Not long ago, I got a note from Maggie at Colangelo, offering me a pair of bottles of wines from Masciarelli, an estate winery in Abruzzo credited for “placing the central-western region of Abruzzo on the Italian wine map” with its production of acclaimed wines. These include my old friend Montepulciano d’Abruzzo, a version of which is considered Masciarelli’s top-line wine. Nothing against my good ol’ table wine, but I was very curious to see what a “high end” Montepulciano d’Abruzzo was like.  

A bit of a geography lesson. Abruzzo is a rather mountainous region of Italy located about “mid calf” on the eastern edge of The Boot, directly opposite Rome on the west coast. The grapes most widely grown in the region are Montepulciano for reds and Trebbiano for whites.

Thus, Montepulciano d’Abruzzo is wine from Abruzzo made from Montepulciano grapes. I state this explicitly because there’s a town in Tuscany also called Montepulciano, well known for crafting some of the better Tuscan wines, specifically Vino Nobile de Montepulciano, which is actually made from Sangiovese grapes. There is no known connection between the town and the grape. Just one of those linguistical quirks of Italian language and history, much like why most English-speaking outsiders can’t correctly pronounce the name of the Kentucky city Versailles.

Two bottles showed up for sampling – one of each color. I started with the white, the Villa Gemma 2014 Bianco Colline Teatine. This wine is a largely Trebbiano-based blend, with small amounts of Chardonnay and the indigenous grape Cococciola added. Most Italian whites I have these days tend to be on the lighter side and minerally. Not so here. This wine has some depth and creaminess, along the lines of a French Rhone white. I found it much more fragrant than many Italian whites, with some apple blossom notes up front. Medium bodied, it’s got rich apple and pineapple flavors on the palate, with a delicate, creamy finish. We quite liked it. As with most Italian whites, fish is a safe bet, so we did a simple slow-roasted salmon with some roasted veggies and couscous on the side. A steal for a wine you can snag for under $10.
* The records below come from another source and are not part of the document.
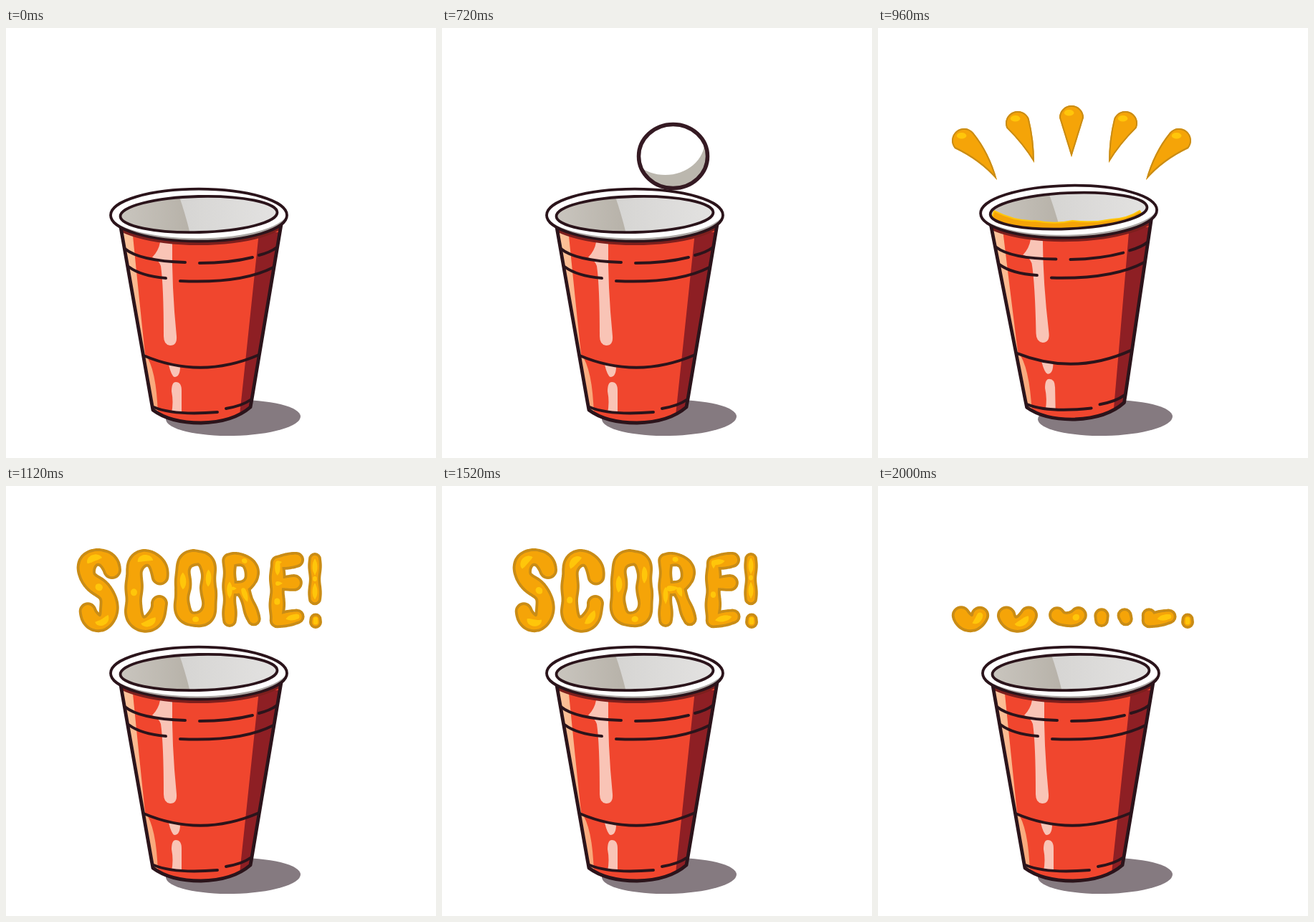
Recreate the animation shown at these times as an HTML page with a canvas. Size 600 by 600 pixels, loop 2.08 s.

```html
<!DOCTYPE html>
<html lang="en">
<head>
<meta charset="utf-8">
<title>Score</title>
<style>
  html, body { margin: 0; width: 100%; height: 100%; overflow: hidden; background: #fff; }
  canvas { display: block; width: 600px; height: 600px; }
  svg { position: absolute; width: 0; height: 0; }
</style>
</head>
<body>
<canvas id="stage" width="600" height="600"></canvas>
<!-- letter skeletons, fleshed out with round lumps of radius data-r -->
<svg>
  <path data-r="13" d="M148 117 C143 92 111 95 112 117 C113 143 144 136 144 168 C144 200 118 196 114 174"/>
  <path data-r="12.5" d="M215 126 C214 94 180 92 179 120 L178 172 C178 202 213 200 214 163"/>
  <path data-r="11.5" d="M265 100 C241 100 248 125 247 142 C243 170 245 186 265 186 C285 186 286 170 282 142 C282 125 288 100 265 100"/>
  <path data-r="10" d="M312 187 L312 104 C351 92 355 146 316 143 M331 145 L346 186"/>
  <path data-r="11" d="M405 103 L379 107 L378 188 L407 182 M379 136 L403 135"/>
  <path data-r="9" d="M431 102 L431 157"/>
  <path data-r="8.5" d="M432 186 L432 190"/>
</svg>
<script>
const ctx = document.getElementById('stage').getContext('2d');
const LOOP = 2080, STEP = 80, TAU = Math.PI * 2;
const INK = '#2b141b', RED = '#f0462e', DARK_RED = '#8e1f24';
const GOLD = '#f5a408', GOLD_EDGE = '#c98c16', GOLD_LIGHT = '#ffc60a';

// ---------- helpers ----------
function fill(path, color, rule = 'nonzero') {
  ctx.fillStyle = color;
  ctx.fill(path, rule);
}

function line(path, width, color = INK) {
  ctx.strokeStyle = color;
  ctx.lineWidth = width;
  ctx.lineCap = ctx.lineJoin = 'round';
  ctx.stroke(path);
}

function inside(path, draw) {
  ctx.save();
  ctx.clip(path);
  draw();
  ctx.restore();
}

function oval(x, y, rx, ry = rx, turn = 0) {
  const p = new Path2D();
  p.ellipse(x, y, rx, ry, turn, 0, TAU);
  return p;
}

function ring(outer, hole) {
  const p = new Path2D(outer);
  p.addPath(hole);
  return p;
}

function tone(x0, x1, a, b) {
  const g = ctx.createLinearGradient(x0, 0, x1, 0);
  g.addColorStop(0, a);
  g.addColorStop(1, b);
  return g;
}

// ---------- cup ----------
const body = new Path2D('M159 272 L203 522 L205 533 Q229 551 272 551 Q317 550 341 529 L343 518 L384 274 Z');
const rim = oval(269, 261.2, 123, 36.5);
const mouth = oval(269, 260, 109.5, 25, -.025);
const glow = new Path2D('M155 272 L177 290 Q185 370 194 455 Q210 475 212 540 H180 Z');
const shade = new Path2D('M353 285 H390 L345 540 H326 L335 456 Z');
const shine = new Path2D('M215 299 H232 Q231 360 238 430 Q239 443 229 443 Q220 442 220 430 Q220 360 216 332 Q212 322 204 320 Q213 311 215 299 Z');
const shineLow = new Path2D('M227 470 L243 472 Q243 487 235 487 Q231 486 227 470 Z M237 494 Q245 494 245 506 V537 H231 Q234 522 231 507 Q231 494 237 494 Z');
const grooves = new Path2D(
  'M166 308 Q186 325 250 327 M270 328 Q312 328 344 320 M353 317 Q369 313 378 306 ' +
  'M171 333 Q188 346 223 349 M243 353 Q328 357 373 334 ' +
  'M192 457 Q272 491 353 456 M206 529 Q235 541 295 536 M307 531 Q330 527 341 519');
const mouthShade = new Path2D('M140 220 L238 225 Q250 256 260 300 H140 Z');
const surface = new Path2D('M165 258 Q195 274 222 273 Q250 279 274 274 Q302 278 329 273 Q350 273 368 262 L390 300 H150 Z');

function drawCup(deg, lift, full) {
  fill(oval(317, 544, 94, 25, -.02), '#857a80');
  ctx.save();
  ctx.translate(270.5, 404.5 - lift);
  ctx.rotate(deg * Math.PI / 180);
  ctx.translate(-270.5, -404.5);

  fill(body, RED);
  inside(body, () => {
    fill(glow, tone(165, 212, '#fcc39b', '#f9a678'));
    fill(shade, DARK_RED);
    fill(shine, '#f9c4b6');
    fill(shineLow, '#f9c4b6');
    line(oval(269, 264, 123, 36.5), 5, '#7d1f1d');
  });
  line(grooves, 4);
  line(body, 4.8);

  fill(rim, '#fff');
  inside(rim, () => fill(ring(oval(269, 261, 126, 39), oval(267, 254, 128, 39.5)), '#aaa6a3', 'evenodd'));
  line(rim, 3.8);
  fill(mouth, tone(245, 380, '#d6d5d3', '#e3e2e1'));
  inside(mouth, () => {
    fill(mouthShade, tone(165, 255, '#c8c4bd', '#b7b2a9'));
    if (full) {
      fill(surface, GOLD);
      line(surface, 2, GOLD_LIGHT);
    }
  });
  line(mouth, 3.8);
  ctx.restore();
}

// ---------- ball ----------
function drawBall(x, y) {
  const ball = oval(x, y, 48, 44.5);
  fill(ball, '#fff');
  inside(ball, () => fill(ring(oval(x, y, 60), oval(x - 11, y - 21, 55, 47)), '#bbb7ae', 'evenodd'));
  line(ball, 5.5, '#351a23');
}

// ---------- splash ----------
// teardrop with a round head at x, y and a bent tail
function drop(x, y, r, tx, ty, bend) {
  const a = Math.atan2(y - ty, x - tx), nx = -Math.sin(a), ny = Math.cos(a);
  const mx = (x + tx) / 2, my = (y + ty) / 2, p = new Path2D();
  const b = bend + r / 2, c = bend - r / 2;
  p.moveTo(tx, ty);
  p.quadraticCurveTo(mx + nx * b, my + ny * b, x + nx * r, y + ny * r);
  p.arc(x, y, r, a + Math.PI / 2, a - Math.PI / 2, true);
  p.quadraticCurveTo(mx + nx * c, my + ny * c, tx, ty);
  fill(p, GOLD);
  inside(p, () => {
    line(p, 4, GOLD_EDGE);
    fill(oval(x - r * .2, y - r * .4, r * .4, r * .25), GOLD_LIGHT);
  });
}

function dot(x, y, r) {
  fill(oval(x, y, r), GOLD_EDGE);
  fill(oval(x, y, r - 1), GOLD);
}

function drawSplash(s) {
  if (s === 11) {
    drop(168, 206, 13, 198, 243, 7);
    drop(426, 212, 11, 386, 235, -6);
    dot(425.5, 251, 5);
  } else {
    const reach = s === 10 ? .55 : 1;
    for (let i = -2; i <= 2; i++) {
      const y = 240 - reach * (115 - 8 * i * i);
      drop(270 + i * 75 * reach, y, 17 * reach, 270 + i * 52 * reach, y + 55 * reach, -4 * i);
    }
  }
}

// ---------- lettering ----------
const word = [...document.querySelectorAll('path')].map(path => {
  const size = path.getTotalLength(), base = +path.dataset.r, box = path.getBBox(), lumps = [];
  for (let d = 0; d <= size; d++) {
    const { x, y } = path.getPointAtLength(d);
    lumps.push({ x, y, at: d / size, r: base + .8 * Math.sin(d / 6) });
  }
  return { lumps, size, cx: box.x + box.width / 2, cy: box.y + box.height / 2 };
});

function lumpPath(lumps, radius) {
  const p = new Path2D();
  for (const l of lumps) {
    const r = radius(l);
    if (r <= 0) continue;
    p.moveTo(l.x + r, l.y);
    p.arc(l.x, l.y, r, 0, TAU);
  }
  return p;
}

// level: liquid above it is gone; spread: 1 is the finished letter
function drawWord(phase, level = 0, spread = 1) {
  word.forEach(({ lumps, size, cx, cy }, k) => {
    const left = lumps.filter(l => l.y > level).map(l => ({
      ...l, x: cx + (l.x - cx) * spread, y: cy + (l.y - cy) * spread
    }));
    fill(lumpPath(left, l => l.r), GOLD_EDGE);
    fill(lumpPath(left, l => l.r - 3.8), GOLD);
    // sheens slide along the skeleton and taper at their ends
    [.2, .5, .82].forEach((home, i) => {
      const mid = home + .06 * Math.sin(TAU * phase + k * (phase % 1 ? 1 : 0));
      const half = i === 1 ? 3 : 12;
      const sheen = lumpPath(left, l => l.r * .36 * (1 - ((l.at - mid) * size / half) ** 2));
      fill(sheen, GOLD_LIGHT);
    });
  });
}

// ---------- timeline ----------
function draw(s) {
  ctx.fillStyle = '#fff';
  ctx.fillRect(0, 0, 600, 600);

  // the cup rocks around its strongest kick, then settles
  const kick = s - 11, rocking = s >= 10 && s <= 13;
  const fade = rocking ? .55 ** Math.abs(kick) : 0;
  drawCup(6.5 * Math.cos(kick * 1.9) * fade, 9 * fade, rocking && s < 13);

  const hop = s - 7;
  if (hop >= 0 && hop < 3) drawBall(578.5 - 128 * hop, 139 - 34 * hop + 27 * hop * hop);

  if (s >= 10 && s <= 12) drawSplash(s);
  else if (s === 13) drawWord(0, 0, .65);
  else if (s >= 14) {
    const phase = s < 18 ? (s - 14) / 3 : 1 + (s - 18) / 8;
    drawWord(phase, s >= 23 ? 120 + 30 * (s - 23) : 0);
  }
}

const start = performance.now();
function tick() {
  draw(Math.floor((performance.now() - start) % LOOP / STEP));
  requestAnimationFrame(tick);
}
tick();
</script>
</body>
</html>
```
A few nights later, we got into the Marina Cvetic 2010 Montepulciano d’Abruzzo DOC San Martino. Marina Cvetic married Gianni Masciarelli in 1987, and Gianni dedicated his top-line wine to her. She has run the Masciarelli production operation since 2008. While the table version of Montepulciano d’Abruzzo is the very definition of “sluggable red,” the difference in this more “grown up” version was evident from the moment we poured it. The color was much inkier than what I was used to, and the nose of this 100% Montepulciano is full of plums and strawberries. The body is considerable, with dark fruits wrapped up in vanilla and a solid tannic backbone that becomes very pleasant after the wine gets some air. (I’m not used to decanting my Montepulciano!) The finish is evenly tannic with some nice coffee flavors. With a strip steak topped with mushrooms, just outstanding. Also lovely next to evening chocolate. For $20-25, I thought this certainly worth that price.

I thought it was great fun to take a second look at a wine varietal I’d taken more or less for granted over the years. Try it yourself. I think you’ll dig.